The summer season is here! And that means travel and vacations are high on everyone’s list.
One thing that might not make it to a typical traveler’s to-do list is estate planning—but it couldn’t be more important as you prepare to enjoy the sandy beach or Rocky Mountains.
Americans spend more time planning their vacation each year than planning their estate. Knowing what would happen to your family if something happened to you is critical for travel with peace of mind. Before heading off on your summer vacation, check off a few estate planning and guardianship items first:
Establish guardianship for minor children—and not in your will. If you have minor children, there is never a good excuse to neglect this all-important step: choosing guardians for your kids. Give your children’s caretaker the legal short-term guardianship needed to make sure they can make decisions for your kids in case of an emergency, and lay out the plan for long-term guardianship if you aren’t able to raise your children. These documents deserve their own stand-alone plan, not to be buried in your will.
Complete an estate plan if you don’t have one. If you’ve been putting it off, now is the time to complete your estate plan to make sure that your children don’t have to navigate the public court system and don’t have full control over your assets at 18 years old—that would be like winning the lottery!
Update an existing estate plan. Has something changed in your life since you last updated your estate plan? A birth, a death, a marriage, a divorce, another asset? Each of these triggers your need to update your estate plan—before you go out of town.
Review beneficiaries. Beneficiaries of your retirement accounts, life insurance and other assets should be reviewed frequently to ensure the proper beneficiaries are named. If you have minor children, it is never advised to name your children outright as beneficiaries; instead you should set up a trust and name the trust as beneficiary so your assets can pass without court intervention and high fees.

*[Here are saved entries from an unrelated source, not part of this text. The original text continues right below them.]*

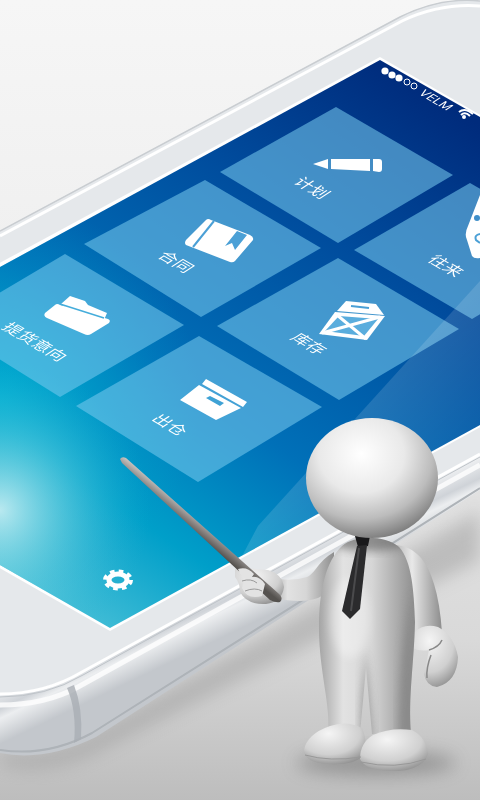
<!DOCTYPE html>
<html lang="zh-CN">
<head>
<meta charset="utf-8">
<title>合同与库存</title>
<style>
:root{--paper:#f6f6f6;--shade:#bdbdbd;--white:#fff;--navy:#002b7c;--blue:#0068b4;--teal:#00a3cc;--tile:#76c8ee;--tie:#2b2b2d}
*{box-sizing:border-box}
html,body{margin:0;overflow:hidden}
.splash{position:relative;width:480px;height:800px;overflow:hidden;background:linear-gradient(var(--paper),#f0f0f0 30%,#d9d9d9 80%,var(--shade))}
.artwork{position:absolute;inset:0;display:block}
.tile{fill:var(--tile);fill-opacity:.57}
.icon{fill:var(--white)}
.cut{fill:none;stroke:#4ba0d6;stroke-width:2}
.labels{margin:0;padding:0;list-style:none;color:var(--white);font:17px/1 "Noto Sans CJK SC",sans-serif}
.labels li,.carrier{position:absolute;white-space:nowrap;transform-origin:0 0;transform:matrix(.86,.5,-.8,.52,0,0) translate(-50%,-50%)}
.plan{left:313px;top:187px}
.contract{left:177px;top:261px}
.dealings{left:447px;top:265px}
.stock{left:310px;top:343px}
.pickup{left:36px;top:341px}
.dispatch{left:171px;top:424px}
.carrier{left:436px;top:100px;color:var(--white);font:13px/1 Roboto,sans-serif}
</style>
</head>
<body>
<main class="splash">
<svg class="artwork" width="480" height="800" viewBox="0 0 480 800" aria-hidden="true">
<defs>
<linearGradient id="screenFill" gradientUnits="userSpaceOnUse" x1="400" y1="70" x2="40" y2="590">
<stop offset="0" stop-color="#002b7c"/><stop offset=".28" stop-color="#004c9d"/><stop offset=".6" stop-color="#0070b8"/><stop offset=".82" stop-color="#009fc9"/><stop offset="1" stop-color="#42bdd6"/>
</linearGradient>
<radialGradient id="screenGlow" gradientUnits="userSpaceOnUse" cx="0" cy="510" r="150">
<stop offset="0" stop-color="#d5f3f5" stop-opacity=".85"/><stop offset=".4" stop-color="#8edde6" stop-opacity=".5"/><stop offset="1" stop-color="#20b4d4" stop-opacity="0"/>
</radialGradient>
<radialGradient id="leftGlow" gradientUnits="userSpaceOnUse" cx="0" cy="400" r="200">
<stop offset="0" stop-color="#00b5d5" stop-opacity=".75"/><stop offset="1" stop-color="#00a3cc" stop-opacity="0"/>
</radialGradient>
<linearGradient id="glare" gradientUnits="userSpaceOnUse" x1="340" y1="400" x2="450" y2="500">
<stop offset="0" stop-color="#fff" stop-opacity=".15"/><stop offset="1" stop-color="#fff" stop-opacity=".03"/>
</linearGradient>
<linearGradient id="rim" gradientUnits="userSpaceOnUse" x1="250" y1="560" x2="275" y2="612">
<stop offset="0" stop-color="#f8f9fa"/><stop offset=".45" stop-color="#cfd3d8"/><stop offset=".6" stop-color="#eceef0"/><stop offset="1" stop-color="#c3c7cc"/>
</linearGradient>
<radialGradient id="headFill" cx=".42" cy=".3" r=".72">
<stop offset="0" stop-color="#fff"/><stop offset=".45" stop-color="#e9e9e9"/><stop offset=".75" stop-color="#bcbcbc"/><stop offset="1" stop-color="#7c7c7c"/>
</radialGradient>
<linearGradient id="bodyFill">
<stop offset="0" stop-color="#a5a5a5"/><stop offset=".25" stop-color="#e2e2e2"/><stop offset=".55" stop-color="#d6d6d6"/><stop offset="1" stop-color="#8e8e8e"/>
</linearGradient>
<linearGradient id="legFill">
<stop offset="0" stop-color="#bdbdbd"/><stop offset=".35" stop-color="#e8e8e8"/><stop offset="1" stop-color="#8c8c8c"/>
</linearGradient>
<radialGradient id="footFill" cx=".4" cy=".25" r=".85">
<stop offset="0" stop-color="#f5f5f5"/><stop offset=".6" stop-color="#d0d0d0"/><stop offset="1" stop-color="#858585"/>
</radialGradient>
<linearGradient id="wand" gradientUnits="userSpaceOnUse" x1="205" y1="520" x2="194" y2="534">
<stop offset="0" stop-color="#c9c5c2"/><stop offset=".5" stop-color="#8d8987"/><stop offset="1" stop-color="#55524f"/>
</linearGradient>
<filter id="soft" x="-30%" y="-60%" width="160%" height="220%"><feGaussianBlur stdDeviation="9"/></filter>
<filter id="softer" x="-30%" y="-30%" width="160%" height="160%"><feGaussianBlur stdDeviation="4"/></filter>
<clipPath id="screenClip"><path d="M380 60 480 117V425L110 628 0 565V267Z"/></clipPath>
<clipPath id="torsoClip"><path id="torso" d="M342 546C355 535 384 535 399 547C412 561 414 592 415 622C414 665 408 697 411 734H372L366 668 360 734H328C331 705 319 672 319 628C319 590 326 561 342 546Z"/></clipPath>
</defs>

<g id="phone">
<path d="M0 752Q40 760 86 738L480 510V560L90 755Q40 776 0 764Z" fill="#8a8a8a" opacity=".4" filter="url(#soft)"/>
<path d="M0 680 60 684 480 446V490L96 737Q45 762 0 753Z" fill="url(#rim)"/>
<path d="M0 705Q45 705 78 687L480 465" fill="none" stroke="#fff" stroke-width="5" opacity=".8"/>
<path d="M0 750Q48 757 92 733L480 488" fill="none" stroke="#aeb3b8" stroke-width="2"/>
<path d="M67 688Q77 711 74 743L81 739Q83 708 74 685Z" fill="#a9aeb4" opacity=".8"/>
<path d="M0 231 400 17Q440-3 480 1V454L82 671Q45 693 0 693Z" fill="#e5e8eb"/>
<path d="M0 231 400 17Q440-3 480 1" fill="none" stroke="#c9cdd1" stroke-width="1.5"/>
<path d="M0 236 402 21Q440 3 480 6" fill="none" stroke="#fff" stroke-width="3"/>
<path d="M0 694Q45 694 82 672L480 454" fill="none" stroke="#fff" stroke-width="3"/>
<path d="M0 697Q46 697 83 675L480 457" fill="none" stroke="#bfc4c9" stroke-width="1"/>
<path d="M-4 265 380 57 484 117V425L110 631-4 566Z" fill="#fff"/>
</g>

<g id="screen" clip-path="url(#screenClip)">
<rect width="480" height="640" fill="url(#screenFill)"/>
<rect width="480" height="640" fill="url(#leftGlow)"/>
<rect width="480" height="640" fill="url(#screenGlow)"/>
<g id="tiles">
<polygon class="tile" points="336,107 453,175 338,243 220,172"/>
<polygon class="tile" points="205,180 321,248 201,317 84,244"/>
<polygon class="tile" points="470,183 588,250 472,319 354,250"/>
<polygon class="tile" points="338,258 459,329 339,400 217,326"/>
<polygon class="tile" points="65,254 184,325 60,397 -55,325"/>
<polygon class="tile" points="199,336 322,407 198,482 76,406"/>
</g>
<polygon points="480,281 480,430 240,560 258,526" fill="url(#glare)"/>
</g>

<g id="icons">
<g id="pencil"><path class="icon" d="M313 164 328 159V169ZM331 159H370V171L331 169ZM373 159H379Q382 159 382 162V169Q382 172 379 172L373 171Z"/></g>
<g id="notebook"><path class="icon" d="M206 220Q208 218 211 220L250 235Q254 237 253 240L235 261Q233 263 230 262L186 245Q184 243 186 240Z"/><path class="cut" d="M214 221 193 247"/><path d="M237 231 225 246 232 243 235 250 247 235Z" fill="#4ba0d6"/></g>
<g id="tag"><path class="icon" d="M480 195 468 226Q464 234 467 240L472 256Q474 259 480 258Z"/><circle cx="477" cy="218" r="3" fill="#3f8fca"/><path class="cut" d="M480 234Q474 235 476 240L480 243"/></g>
<g id="crate"><path class="icon" d="M337 311 346 301 376 304 384 315Z"/><path class="icon" d="M335 312 385 316 367 340 319 334Z"/><path d="M339 316 378 319 364 336 325 331Z" fill="#5aaddd"/><path d="M337 315 366 339M380 317 322 333" fill="none" stroke="#fff" stroke-width="3"/><path class="cut" d="M351 306 369 308"/></g>
<g id="folder"><path class="icon" d="M61 304 70 296 85 301 88 305 107 313 104 320 65 307Z"/><path class="icon" d="M55 305Q57 303 60 305L108 319Q111 320 109 323L91 334Q88 336 84 334L47 318Q43 316 45 313Z"/><path d="M60 304 104 318" fill="none" stroke="#45addb" stroke-width="1.5"/></g>
<g id="box"><path class="icon" d="M206 379 247 402 243 407 202 384ZM199 385 241 408 216 420 180 400Z"/><path d="M210 396 224 403 220 406 206 398Z" fill="#3fa2d5"/></g>
<g id="settings"><g fill="none" stroke="#fff"><ellipse cx="118" cy="580" rx="9" ry="6" stroke-width="5"/><ellipse cx="118" cy="580" rx="13" ry="8.5" stroke-width="4" stroke-dasharray="4.5 4.1"/></g></g>
<g id="signal"><g fill="#fff"><circle cx="385" cy="71" r="3.6"/><circle cx="392" cy="75" r="3.6"/><circle cx="399" cy="78" r="3.6"/></g><g fill="none" stroke="#fff"><circle cx="407" cy="82" r="3"/><circle cx="414" cy="86" r="3"/></g></g>
<g id="wifi" fill="none" stroke="#fff" stroke-width="2"><path d="M459 112Q465 107 473 114M461 115Q465 111 470 116"/><circle cx="464" cy="117" r="1"/></g>
</g>

<g id="presenter">
<ellipse cx="376" cy="763" rx="80" ry="12" fill="#5a5a5a" opacity=".45" filter="url(#soft)"/>
<g id="pointingArm">
<path d="M334 552C317 562 316 573 307 577Q292 582 272 578L275 598Q302 604 318 598Q329 594 334 578Z" fill="url(#bodyFill)"/>
<path d="M235 570Q236 566 243 568L268 570Q282 574 284 587Q282 602 266 604Q247 605 240 592Q240 583 235 577Z" fill="url(#footFill)"/>
<path d="M120 459Q122 456 126 458L278 593Q284 598 280 602Q276 603 270 600L122 463Z" fill="url(#wand)"/>
<path d="M238 569Q247 566 254 574L250 580Q241 579 238 569ZM244 580Q257 572 265 584L262 596Q247 600 242 588Z" fill="#e3e3e3"/>
<path d="M242 581Q251 578 257 583M245 591Q255 587 262 591" fill="none" stroke="#999" stroke-width="1"/>
</g>
<g id="hangingArm">
<path d="M396 545C415 547 427 560 434 584Q440 603 442 633L418 637Q418 607 403 583Z" fill="url(#legFill)"/>
<path d="M414 633Q423 623 438 627Q454 635 458 657Q457 682 437 687Q426 686 424 674L429 650Q419 652 411 647Q409 637 414 633Z" fill="url(#footFill)"/>
<path d="M429 650Q439 647 442 640M431 655Q426 668 427 678" fill="none" stroke="#888" stroke-width="1.5"/>
</g>
<use href="#torso" fill="url(#bodyFill)"/>
<g clip-path="url(#torsoClip)">
<path d="M366 650Q360 700 360 740H374Z" fill="#777" opacity=".6" filter="url(#softer)"/>
<ellipse cx="370" cy="540" rx="43" ry="11" fill="#666" opacity=".65" filter="url(#softer)"/>
<ellipse cx="350" cy="618" rx="20" ry="40" fill="#fff" opacity=".35" filter="url(#softer)"/>
<path d="M412 590V740H398Q398 660 412 590Z" fill="#777" opacity=".5" filter="url(#softer)"/>
</g>
<path id="leftFoot" d="M330 726Q347 720 362 728Q369 744 362 757Q350 766 328 764Q305 763 304 750Q307 734 330 726Z" fill="url(#footFill)"/>
<path id="rightFoot" d="M373 735Q391 727 412 730Q426 737 428 754Q423 769 399 771Q366 772 360 759Q360 743 373 735Z" fill="url(#footFill)"/>
<path d="M305 755Q330 762 361 757M361 762Q395 770 426 759" fill="none" stroke="#989898" stroke-width="1"/>
<g id="necktie"><path d="M355 536H370L368 546 358 547Z" fill="#19191b"/><path d="M357 546 367 545 360 609 350 619 342 611Z" fill="#2b2b2d"/><path d="M359 548 351 611" stroke="#4a4a4c" stroke-width="2"/></g>
<ellipse id="head" cx="372" cy="478" rx="66" ry="60" fill="url(#headFill)"/>
</g>
</svg>
<span class="carrier">VELM</span>
<ul class="labels">
<li class="plan">计划</li>
<li class="contract">合同</li>
<li class="dealings">往来</li>
<li class="stock">库存</li>
<li class="pickup">提货意向</li>
<li class="dispatch">出仓</li>
</ul>
</main>
</body>
</html>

Review/update incapacity documents. Two very important health care documents—a durable power of attorney for health care and a HIPAA release—will determine who can make medical decisions for you and who has access to your medical records in case of incapacity.
Review/update insurance. Does your life insurance coverage still meet your family’s needs? If not, it is time to update your insurance benefits before you hit the road.
Organize your legacy drawer. Be sure you have an organized file of all your account statements and your full estate plan before you go. Also include a full list of usernames and passwords to your online accounts. And be sure to tell your family where they can locate the file if and when it becomes necessary.